Black Pepper Parmesan Rolls

After adding about a tablespoon of water, it comes together and is nice and soft.
Black Pepper Parmesan Rolls
I have also learned that the recipes that use water instead of milk are stickier. When I go to shape a dough that is a little on the sticky side into rolls or bread, rather than adding more flour, I grease my hands and the counter just a tiny bit to prevent sticking and that way, the rolls or bread is still nice and light. My Pumpernickel Rye Bread dough always comes out sticky.

Another thing I have learned is to not let the dough overproof after shaping. It should only rise about one inch above the top of the pan.

Honey Wheat Bread

If it rises too much, it will collapse as it cools after baking and you will be left with a "wrinkly" top, like the one below. ;) It doesn't affect the taste and it usually doesn't affect how it sells but it just isn't as pretty. (sigh)

Onion Dill Rye Bread

Almost all of my bread recipes I have developed myself by taking other recipes and tweaking them to suit my needs, the ingredients I use and my altitude and humidity (mostly lack thereof!). So, the next time you are making bread, I hope you can use some of these tips to make the recipe your own and don't hesitate to adjust the amount of liquid and/or flour to make it work for you! Oh, and don't forget to take notes on any changes you make, they will come in handy later; you should see all the scribbles on some of my recipe cards! LOL!! Okay, gotta run, it's time to get back to the Onion Cheddar Rolls. It's cheese bread day here at The Home Bakery.
Linking up with The Country Homemaker Hop, Rural Thursday and Farmgirl Friday. I'm also featured on Dolly Is Cooking, thanks Dolly!!

Tuesday, November 27, 2012

Texture Tuesday - 11/27/2012

Another lovely scene from the Holy Trinity Monastery. Linking up with Texture Tuesday and Watery Wednesday.
Kim Klassen paperandpaste texture Soft Light 100%, duplicate layer Multiply 80%, remove texture from statue.

Sunday, November 25, 2012

Sunday Photo - 11/25/2012

We got a new horse last week so that Paco would have some company. Her name is Mysti and she is kind of a flea-bit gray, kind of a dapple gray, kind of a paint...

Shoot, she's just purty!! :) That isn't dirt, honest, just her paint "spots" showing through.
Jerry has been working with her and riding her almost every day and he really likes her.
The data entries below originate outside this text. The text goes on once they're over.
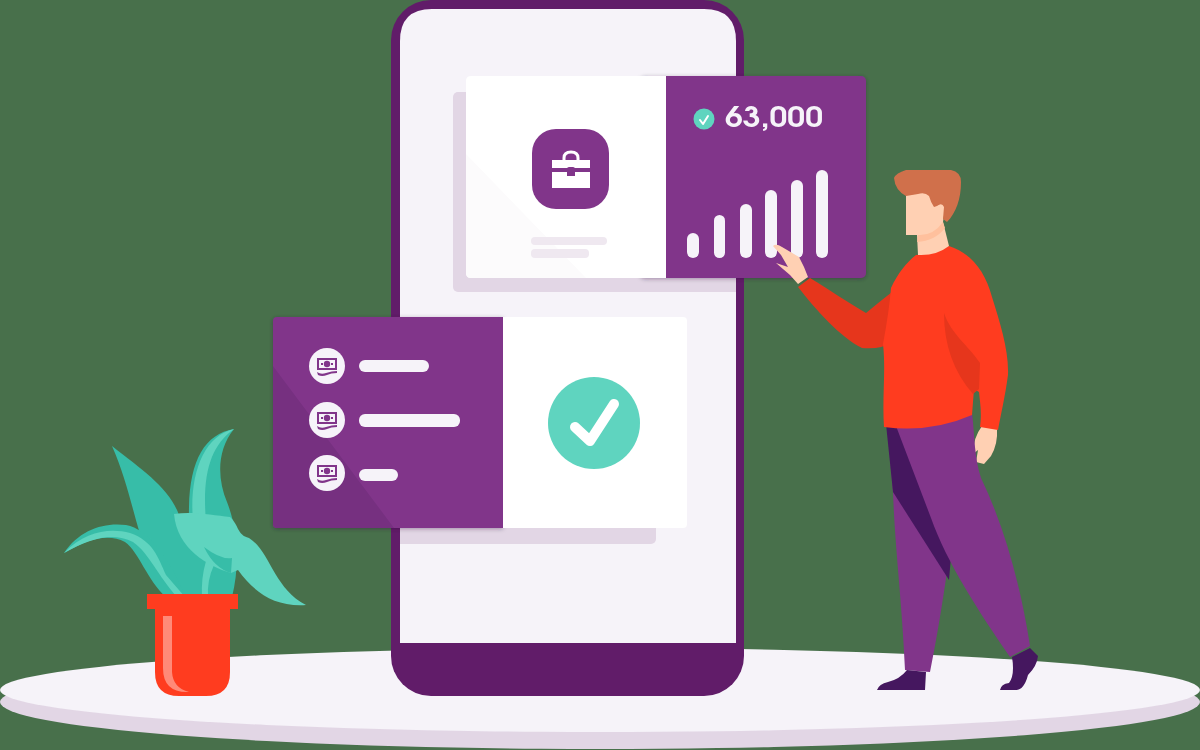
<!DOCTYPE html>
<html lang="en">
<head>
<meta charset="utf-8">
<title>Mobile business dashboard</title>
<style>
:root {
  --backdrop: #48704b;
  --plum: #611c69;
  --purple: #81358a;
  --purple-shade: #763080;
  --night: #45175f;
  --mist: #f6f3f9;
  --lilac: #e2d6e5;
  --line: #efe8f0;
  --white: #ffffff;
  --mint: #5fd4bf;
  --teal: #37bda8;
  --red: #ff3c1f;
  --red-shade: #e6361c;
  --red-light: #ff8a78;
  --skin: #ffd0b3;
  --skin-shade: #ffc09d;
  --hair: #d0704b;
}
html, body { margin: 0; width: 1200px; height: 750px; overflow: hidden; background: var(--backdrop); }
svg { display: block; }
.plum { fill: var(--plum); }
.purple { fill: var(--purple); }
.purple-shade { fill: var(--purple-shade); }
.night { fill: var(--night); }
.mist { fill: var(--mist); }
.lilac { fill: var(--lilac); }
.line { fill: var(--line); }
.white { fill: var(--white); }
.mint { fill: var(--mint); }
.teal { fill: var(--teal); }
.red { fill: var(--red); }
.red-shade { fill: var(--red-shade); }
.red-light { fill: var(--red-light); }
.skin { fill: var(--skin); }
.skin-shade { fill: var(--skin-shade); }
.hair { fill: var(--hair); }
.tick { fill: none; stroke: var(--white); stroke-linecap: round; stroke-linejoin: round; }
.amount { font: 700 28px "TeX Gyre Adventor", Inter, sans-serif; fill: var(--mist); }
</style>
</head>
<body>
<svg width="1200" height="750" viewBox="0 0 1200 750" xmlns="http://www.w3.org/2000/svg">
  <defs>
    <filter id="card-shadow" x="-10%" y="-10%" width="120%" height="120%">
      <feDropShadow dx="0" dy="1" stdDeviation="2" flood-color="#2b0f35" flood-opacity=".35"/>
    </filter>
    <clipPath id="list-clip"><path d="M277 317H503V528H277Q273 528 273 524V321Q273 317 277 317Z"/></clipPath>
    <clipPath id="screen-clip"><path d="M400 643V41Q400 9 432 9H704Q736 9 736 41V643Z"/></clipPath>
    <g id="banknote">
      <circle class="mist" r="18"/>
      <path class="purple" fill-rule="evenodd" d="M-10 -8H10V4H-10ZM-8 -6V2H8V-6Z"/>
      <circle class="purple" cy="-2" r="3.2"/>
      <rect class="purple" x="-6" y="-3" width="2" height="2"/>
      <rect class="purple" x="4" y="-3" width="2" height="2"/>
      <path class="purple" d="M-10 6Q-6 9 -1 7Q5 5 10 5V7Q4 7 0 9Q-5 11 -9 9Z"/>
    </g>
  </defs>

  <g id="platform">
    <ellipse class="lilac" cx="600" cy="702" rx="600" ry="47"/>
    <ellipse class="mist" cx="600" cy="690" rx="600" ry="42"/>
  </g>

  <g id="phone">
    <rect class="plum" x="391" width="353" height="696" rx="40"/>
    <path class="mist" d="M400 643V41Q400 9 432 9H704Q736 9 736 41V643Z"/>
    <g clip-path="url(#screen-clip)">
      <rect class="lilac" x="453" y="92" width="300" height="200" rx="5"/>
      <rect class="lilac" x="380" y="500" width="276" height="44" rx="5"/>
    </g>
  </g>

  <g id="stats-card">
    <rect class="purple" x="640" y="76" width="226" height="202" rx="5" filter="url(#card-shadow)"/>
    <path class="white" d="M471 76H666V278H471Q466 278 466 273V81Q466 76 471 76Z"/>
    <path fill="#fcfbfc" d="M466 154L586 278H471Q466 278 466 273Z"/>
    <rect class="purple" x="532" y="129" width="77" height="80" rx="24"/>
    <g id="briefcase">
      <path d="M564 161V158Q564 152 571 152Q578 152 578 158V161" fill="none" stroke="var(--white)" stroke-width="3"/>
      <rect class="white" x="552" y="160" width="38" height="28"/>
      <path class="purple" d="M551 168H591V172H575V176H567V172H551Z"/>
      <rect class="purple" x="567" y="167" width="8" height="9" rx="2"/>
    </g>
    <rect class="line" x="531" y="237" width="76" height="8" rx="4"/>
    <rect class="line" x="531" y="249" width="58" height="9" rx="4"/>
    <circle class="mint" cx="704" cy="119" r="10.5"/>
    <path class="tick" d="M700 120L703 124L708 116" stroke-width="2"/>
    <text class="amount" x="725" y="127" textLength="98" lengthAdjust="spacingAndGlyphs">63,000</text>
    <g id="bar-chart" class="mist">
      <rect x="687" y="233" width="12" height="25" rx="6"/>
      <rect x="714" y="215" width="11" height="43" rx="5.5"/>
      <rect x="740" y="204" width="12" height="54" rx="6"/>
      <rect x="765" y="190" width="12" height="68" rx="6"/>
      <rect x="791" y="180" width="12" height="78" rx="6"/>
      <rect x="816" y="170" width="12" height="88" rx="6"/>
    </g>
  </g>

  <g id="payments-card">
    <path class="purple" filter="url(#card-shadow)" d="M277 317H503V528H277Q273 528 273 524V321Q273 317 277 317Z"/>
    <polygon class="purple-shade" clip-path="url(#list-clip)" points="273,366 394,528 273,528"/>
    <path class="white" d="M503 317H683Q687 317 687 321V524Q687 528 683 528H503Z"/>
    <use href="#banknote" x="327" y="366"/>
    <use href="#banknote" x="327" y="420"/>
    <use href="#banknote" x="327" y="473"/>
    <rect class="mist" x="359" y="360" width="70" height="12" rx="6"/>
    <rect class="mist" x="359" y="414" width="101" height="13" rx="6"/>
    <rect class="mist" x="359" y="469" width="39" height="12" rx="6"/>
    <circle class="mint" cx="594" cy="423" r="46"/>
    <path class="tick" d="M575 427L590 441L614 404" stroke-width="10"/>
  </g>

  <g id="plant">
    <path class="teal" d="M186 597C191 565 188 540 189 507C190 460 205 434 234 429C217 450 217 478 227 502C238 530 240 565 232 597Z"/>
    <path class="mint" d="M193 522C189 475 203 436 234 429C210 446 202 475 206 522Z"/>
    <path class="teal" d="M112 446C145 472 174 491 181 522L213 560L206 597H170C138 558 136 500 112 446Z"/>
    <path class="teal" d="M64 553C79 530 104 522 126 525C149 530 161 551 173 570L186 597H166C147 580 139 552 125 542C108 533 88 539 64 553Z"/>
    <path class="mint" d="M64 553C86 530 111 528 130 533C153 541 158 557 166 575L185 597H177C158 576 149 553 133 542C113 532 91 538 64 553Z"/>
    <path class="mint" d="M202 597Q201 578 206 561L214 565Q207 580 208 597Z"/>
    <path class="mint" d="M174 514C192 511 213 515 230 517C239 525 237 535 249 538C270 551 274 589 306 605C274 607 254 592 238 570L231 573C208 566 177 549 174 514Z"/>
    <path d="M204 547Q221 560 232 558L231 573Q214 568 204 547Z" class="teal"/>
    <path class="red" d="M155 606H230V672Q230 696 206 696H179Q155 696 155 672Z"/>
    <path class="red" d="M147 594H238V609H147Z"/>
    <path class="red-light" d="M163 616H172V672Q173 688 189 692Q163 693 163 668Z"/>
  </g>

  <g id="presenter">
    <path class="skin" d="M982 426L997 429Q998 444 991 456L984 464L976 462L978 450L973 454Q973 438 982 426Z"/>
    <g id="trousers">
      <path class="purple" d="M887 424L950 550C944 594 938 632 930 672L905 670C902 600 895 550 893 492Z"/>
      <path class="night" d="M886 424L930 430L952 545L949 580L893 492Z"/>
      <path class="purple" d="M896 426L972 413C975 438 974 456 981 478C1007 532 1022 594 1030 646L1010 657C979 612 947 563 931 518Z"/>
    </g>
    <path class="night" d="M907 670L926 672L925 690H877Q879 684 888 682Q900 679 907 670Z"/>
    <path class="night" d="M1012 657L1030 648L1038 656Q1037 666 1028 675Q1024 690 1016 690H1000Q1001 684 1009 683Q1015 675 1012 657Z"/>
    <path class="skin" d="M798 284L790 275L776 263L788 267L781 255L773 246Q776 243 782 247L799 257Q804 266 808 277Z"/>
    <path class="red-shade" d="M798 287L810 278C830 290 847 302 866 313Q878 303 892 292L896 341Q880 350 862 348C840 337 816 310 798 287Z"/>
    <path class="red" d="M884 427C882 398 886 370 883 344Q889 312 891 288C898 273 906 263 916 255Q934 254 949 246C971 253 985 271 992 297C1000 323 1009 350 1008 375C1005 397 1001 414 998 430L980 427C982 412 980 403 979 392L974 389L972 415Q931 433 884 427Z"/>
    <path class="red-shade" d="M944 313C951 334 968 345 980 363L979 389L973 394Q944 361 944 313Z"/>
    <path class="skin" d="M906 192L930 187L946 203L943 222L949 246Q936 256 918 255L917 235H906Z"/>
    <path class="skin-shade" d="M918 235Q933 236 943 222L945 228Q935 241 917 242Z"/>
    <path class="hair" d="M894 178Q896 173 906 170H951Q961 172 961 182C961 199 956 213 947 222L943 219L944 207Q942 202 937 206L934 207Q931 203 929 196Q925 192 918 194L906 196Q895 190 894 178Z"/>
  </g>
</svg>
</body>
</html>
She is really sweet and her and Paco are getting along famously!
I call her my little freckle faced girl.

Linking up with Weekly Top Shot.
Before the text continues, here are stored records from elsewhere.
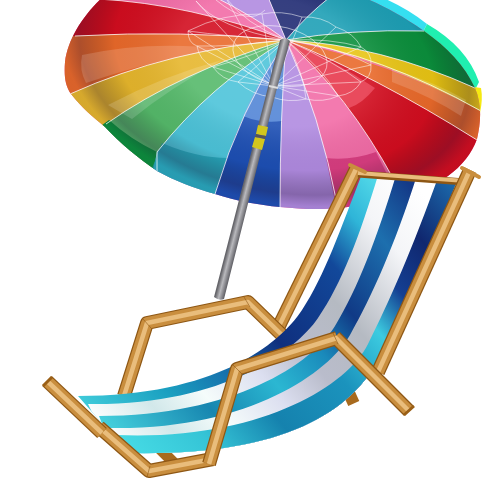
<!DOCTYPE html>
<html lang="en">
<head>
<meta charset="utf-8">
<title>Beach chair and parasol</title>
<style>
:root{--paper:#fff;--red:#d20d1f;--orange:#e9692a;--yellow:#e8c414;--gold:#e6b62c;--green:#0b8f3c;--leaf:#55b96a;--teal:#1d9fb5;--sky:#4cc3d9;--blue:#1d4fb4;--navy:#1f2a72;--violet:#b08ae0;--pink:#f26ba6;--wood-dark:#8e5714;--wood:#c98e3e;--wood-light:#e9bd7c}
html,body{margin:0;background:var(--paper);overflow:hidden}
svg{display:block;width:500px;height:500px}
.seams{fill:none;stroke:#fff;stroke-opacity:.75;stroke-width:1}
.ribs{fill:none;stroke:#fff;stroke-opacity:.65;stroke-width:.8}
.wood-edge,.wood-body,.wood-shine{fill:none;stroke-linejoin:round}
.wood-edge{stroke:var(--wood-dark);stroke-width:14}
.wood-body{stroke:var(--wood);stroke-width:11.5}
.wood-shine{stroke:var(--wood-light);stroke-width:4.5}
</style>
</head>
<body>
<svg viewBox="0 0 500 500" role="img" aria-label="Striped beach chair under a rainbow parasol">
<defs>
<path id="canopy-shape" d="M104 -4C84 14 68 38 65 62C64 76 65 85 71 94C82 108 92 116 105 127C121 144 138 158 157 171C175 181 194 188 215 194C237 201 258 205 280 207C300 209 320 210 338 208C359 206 377 202 394 196C414 192 434 186 448 176C462 166 472 153 477 139C481 122 482 104 475 88C465 66 447 47 424 31C400 14 380 4 360 -4Z"/>
<clipPath id="canopy-clip"><use href="#canopy-shape"/></clipPath>
<radialGradient id="canopy-shade" gradientUnits="userSpaceOnUse" cx="0" cy="0" r="1" gradientTransform="translate(274 62) rotate(14) scale(216 139)">
<stop offset="0" stop-color="#fff" stop-opacity=".12"/><stop offset=".45" stop-color="#fff" stop-opacity=".1"/><stop offset=".75" stop-color="#000" stop-opacity=".04"/><stop offset=".92" stop-color="#201030" stop-opacity=".3"/><stop offset="1" stop-color="#201030" stop-opacity=".08"/>
</radialGradient>
<linearGradient id="pole-metal" gradientUnits="userSpaceOnUse" x1="248" y1="168" x2="257" y2="170.3">
<stop offset="0" stop-color="#66666b"/><stop offset=".4" stop-color="#b9b9bd"/><stop offset="1" stop-color="#5a5a60"/>
</linearGradient>
<linearGradient id="stripe-inner" gradientUnits="userSpaceOnUse" x1="380" y1="178" x2="90" y2="430">
<stop offset="0" stop-color="#55dcea"/><stop offset=".12" stop-color="#2fb5d8"/><stop offset=".24" stop-color="#12489a"/><stop offset=".48" stop-color="#0f2f7e"/><stop offset=".6" stop-color="#1666a8"/><stop offset=".78" stop-color="#1a9fc0"/><stop offset="1" stop-color="#45d2de"/>
</linearGradient>
<linearGradient id="stripe-middle" gradientUnits="userSpaceOnUse" x1="405" y1="180" x2="100" y2="430">
<stop offset="0" stop-color="#143a88"/><stop offset=".14" stop-color="#1d6fae"/><stop offset=".32" stop-color="#103a86"/><stop offset=".44" stop-color="#1a8abb"/><stop offset=".58" stop-color="#2bb7d2"/><stop offset=".75" stop-color="#1786b0"/><stop offset="1" stop-color="#48d6e0"/>
</linearGradient>
<linearGradient id="stripe-outer" gradientUnits="userSpaceOnUse" x1="450" y1="183" x2="130" y2="450">
<stop offset="0" stop-color="#1b66a8"/><stop offset=".14" stop-color="#10276f"/><stop offset=".26" stop-color="#143f92"/><stop offset=".36" stop-color="#3ccbe0"/><stop offset=".5" stop-color="#1b93bd"/><stop offset=".68" stop-color="#1582ae"/><stop offset=".84" stop-color="#35c4d6"/><stop offset="1" stop-color="#45dae4"/>
</linearGradient>
<linearGradient id="stripe-white" gradientUnits="userSpaceOnUse" x1="410" y1="178" x2="100" y2="430">
<stop offset="0" stop-color="#fff"/><stop offset=".14" stop-color="#f4f5f8"/><stop offset=".34" stop-color="#b5bac2"/><stop offset=".48" stop-color="#b9bccb"/><stop offset=".6" stop-color="#dcdff0"/><stop offset=".74" stop-color="#f5fcfb"/><stop offset=".86" stop-color="#d2e8ea"/><stop offset="1" stop-color="#fff"/>
</linearGradient>
<clipPath id="seat-clip"><path d="M362 174C340 230 325 275 302 310S215 396 78 396L128 453C275 456 350 418 383 352C405 305 430 250 457 181Z"/></clipPath>
<path id="rail-left" d="M357 167L277 330"/>
<path id="rail-right" d="M470 170L378 372"/>
<path id="arm-far" d="M124 396L147 323L248 302L282 335"/>
<path id="arm-near" d="M335 337L409 411M209 464L237 369L337 338"/>
<path id="foot-bar" d="M47 381L102 433"/>
<path id="base-near" d="M99 427L149 471L213 459"/>
</defs>

<g id="parasol">
<path fill="#ff8fc4" d="M97 -2L116 -2L106 4Q100 3 97 -2Z"/>
<path fill="#35dff0" d="M350 -3L381 -3Q407 8 427 24L423 32Q388 10 350 -3Z"/>
<path fill="#20efb0" d="M427 24Q467 47 479 82L475 90Q453 51 423 32Z"/>
<path fill="#f5e911" d="M474 87L481 88Q483 99 480 113Z"/>
<g clip-path="url(#canopy-clip)">
<rect x="50" y="-10" width="440" height="230" fill="var(--pink)"/>
<path fill="var(--red)" d="M286 40Q190 4 98 -1L40 35L75 36Q180 30 286 40Z"/>
<path fill="var(--orange)" d="M286 40Q180 30 75 36L40 36L50 104L70 94Q170 49 286 40Z"/>
<path fill="var(--gold)" d="M286 40Q170 49 70 94L50 104L95 140L106 126Q180 72 286 40Z"/>
<path fill="var(--leaf)" d="M286 40Q180 72 106 124L95 140L150 186L157 155Q210 85 286 40Z"/>
<path fill="var(--green)" d="M157 152L150 186L90 134L109 120Q130 139 157 152Z"/>
<path fill="var(--sky)" d="M286 40Q210 85 157 152L150 186L210 210L215 194Q240 110 286 40Z"/>
<path fill="var(--teal)" d="M162 143Q197 158 228 158L210 212L145 186Z" opacity=".75"/>
<path fill="var(--blue)" d="M286 40Q240 110 215 194L210 212L280 215Q280 120 286 40Z"/>
<path fill="#6fa3e8" d="M286 40Q258 80 243 116Q262 124 282 121Z" opacity=".65"/>
<path fill="var(--violet)" d="M286 40Q280 120 280 215L340 216L338 207Q320 115 286 40Z"/>
<path fill="var(--pink)" d="M286 40Q320 115 338 207L340 216L400 210L394 196Q348 95 286 40Z"/>
<path fill="#c91f68" d="M326 158Q350 161 376 152L400 200L338 216Z" opacity=".6"/>
<path fill="var(--red)" d="M286 40Q348 95 394 180L398 212L480 180L477 140Q375 76 286 40Z"/>
<path fill="#f5546a" d="M286 40Q320 72 349 108Q362 104 375 88Q330 58 286 40Z" opacity=".6"/>
<path fill="var(--orange)" d="M286 40Q375 76 477 140L500 140L500 112L481 111Q390 62 286 40Z"/>
<path fill="var(--yellow)" d="M286 40Q380 54 500 122L500 95L475 88Q380 45 286 40Z"/>
<path fill="var(--green)" d="M286 40Q380 45 475 88L500 85L424 20V31Q350 29 286 40Z"/>
<path fill="var(--teal)" d="M286 40Q350 29 424 31L430 10L370 -10H333Q306 16 286 40Z"/>
<path fill="var(--navy)" d="M286 40Q306 16 330 -3H268Z"/>
<path fill="var(--violet)" d="M286 40L268 -3H215Q255 17 286 40Z"/>
<rect x="50" y="-10" width="440" height="230" fill="url(#canopy-shade)"/>
<path fill="#fff" opacity=".15" d="M82 55Q150 40 225 49Q160 58 86 83Q79 70 82 55ZM108 105Q165 75 222 60Q170 88 132 119ZM392 69Q435 82 466 100L461 116Q432 97 392 82Z"/>
<path class="seams" d="M286 40Q190 4 98 -1M286 40Q180 30 75 36M286 40Q170 49 70 94M286 40Q180 72 106 124M286 40Q210 85 157 152V171M286 40Q240 110 215 194M286 40Q280 120 280 207M286 40Q320 115 338 208M286 40Q348 95 394 180M286 40Q375 76 477 140M286 40Q380 54 481 111M286 40Q380 45 475 88M286 40Q350 29 424 31M286 40Q306 16 330 -3M286 40L268 -3M286 40Q255 17 215 -3"/>
</g>
<g class="ribs">
<path d="M274 86L188 31M274 86L197 46M274 86L213 67M274 86L238 82M274 86L272 97M274 86L306 99M274 86L338 96M274 86L361 82M274 86L371 65M274 86L361 47M274 86L336 27M274 86L302 17M274 86L262 14M274 86L226 -2M274 86L196 1"/>
<path d="M188 31Q224 36 286 40Q231 47 197 46M213 67Q253 56 286 40Q254 69 238 82M272 97Q280 72 286 40Q304 74 306 99M338 96Q323 68 286 40Q335 62 361 82M371 65Q333 45 286 40Q331 38 361 47"/>
<path d="M188 31Q188 43 197 46Q199 60 213 67Q222 80 238 82Q252 95 272 97Q288 103 306 99Q323 103 338 96Q354 94 361 82Q372 77 371 65Q372 53 361 47Q354 33 336 27Q322 16 302 17Q281 10 262 14Q223 13 188 31"/>
<ellipse cx="280" cy="56" rx="48" ry="29" transform="rotate(14 280 56)"/>
<path d="M196 1Q217 28 286 40M226 -2Q245 24 286 40M216 0Q249 27 265 10"/>
</g>
<g id="pole">
<path fill="url(#pole-metal)" d="M280 40Q286 36 290 41L277 88L224 299Q219 301 214 297L268 87Z"/>
<path fill="#d2c61f" d="M258 125L268 127L266 136L256 134ZM255 137L265 139L262 150L252 147Z"/>
<path fill="#55555a" d="M256 134L266 136L265 139L255 137Z"/>
<path d="M269 86L278 88" stroke="#ddd" stroke-width="2"/>
</g>
</g>

<g id="beach-chair">
<path d="M160 449L174 463M346 401L357 396" stroke="#a86a1e" stroke-width="11"/>
<g id="far-frame">
<use href="#rail-left" class="wood-edge"/><use href="#rail-left" class="wood-body"/><use href="#rail-left" class="wood-shine"/>
<use href="#arm-far" class="wood-edge"/><use href="#arm-far" class="wood-body"/><use href="#arm-far" class="wood-shine"/>
</g>
<g id="striped-seat" clip-path="url(#seat-clip)">
<rect x="70" y="165" width="400" height="300" fill="url(#stripe-inner)"/>
<path fill="url(#stripe-white)" d="M379 172C360 235 342 283 318 318S220 406 88 404L120 470H500V172Z"/>
<path fill="url(#stripe-middle)" d="M397 172C377 238 358 288 335 326S233 416 99 416L120 470H500V172Z"/>
<path fill="url(#stripe-white)" d="M418 172C395 245 372 296 350 335S245 431 108 428L120 470H500V172Z"/>
<path fill="url(#stripe-outer)" d="M440 172C412 250 390 300 368 344S256 441 116 435L120 470H500V172Z"/>
</g>
<path d="M358 174L465 182" stroke="var(--wood-dark)" stroke-width="7"/>
<path d="M358 173L465 181" stroke="var(--wood-light)" stroke-width="4"/>
<g id="near-frame">
<use href="#rail-right" class="wood-edge"/><use href="#rail-right" class="wood-body"/><use href="#rail-right" class="wood-shine"/>
<path d="M350 165L365 172M462 168L479 177" stroke="var(--wood)" stroke-width="4" stroke-linecap="round"/>
<use href="#base-near" class="wood-edge"/><use href="#base-near" class="wood-body"/><use href="#base-near" class="wood-shine"/>
<use href="#foot-bar" class="wood-edge"/><use href="#foot-bar" class="wood-body"/><use href="#foot-bar" class="wood-shine"/>
<use href="#arm-near" class="wood-edge"/><use href="#arm-near" class="wood-body"/><use href="#arm-near" class="wood-shine"/>
<path d="M43 386L52 377M404 415L414 406" stroke="#9a5f16" stroke-width="3"/>
<path d="M143 319L151 328M244 297L250 307M232 364L242 374M333 333L338 344M147 477L150 466" stroke="var(--wood-dark)" stroke-width="1" opacity=".6"/>
</g>
</g>
</svg>
</body>
</html>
Tuesday, November 20, 2012

Barn Charm - 11/20/2012

This very much "lived in" barn was right beside the highway in Lincoln county, New Mexico.
I suspect the folks who live there (and were outside working) were wondering what the crazy lady with the camera was up to! :)
Here is the picture before editing with Pixlr and adding Kim Klassen's Kristin texture.

Linking up with Barn CharmTexture Tuesday and Tones On Tuesday.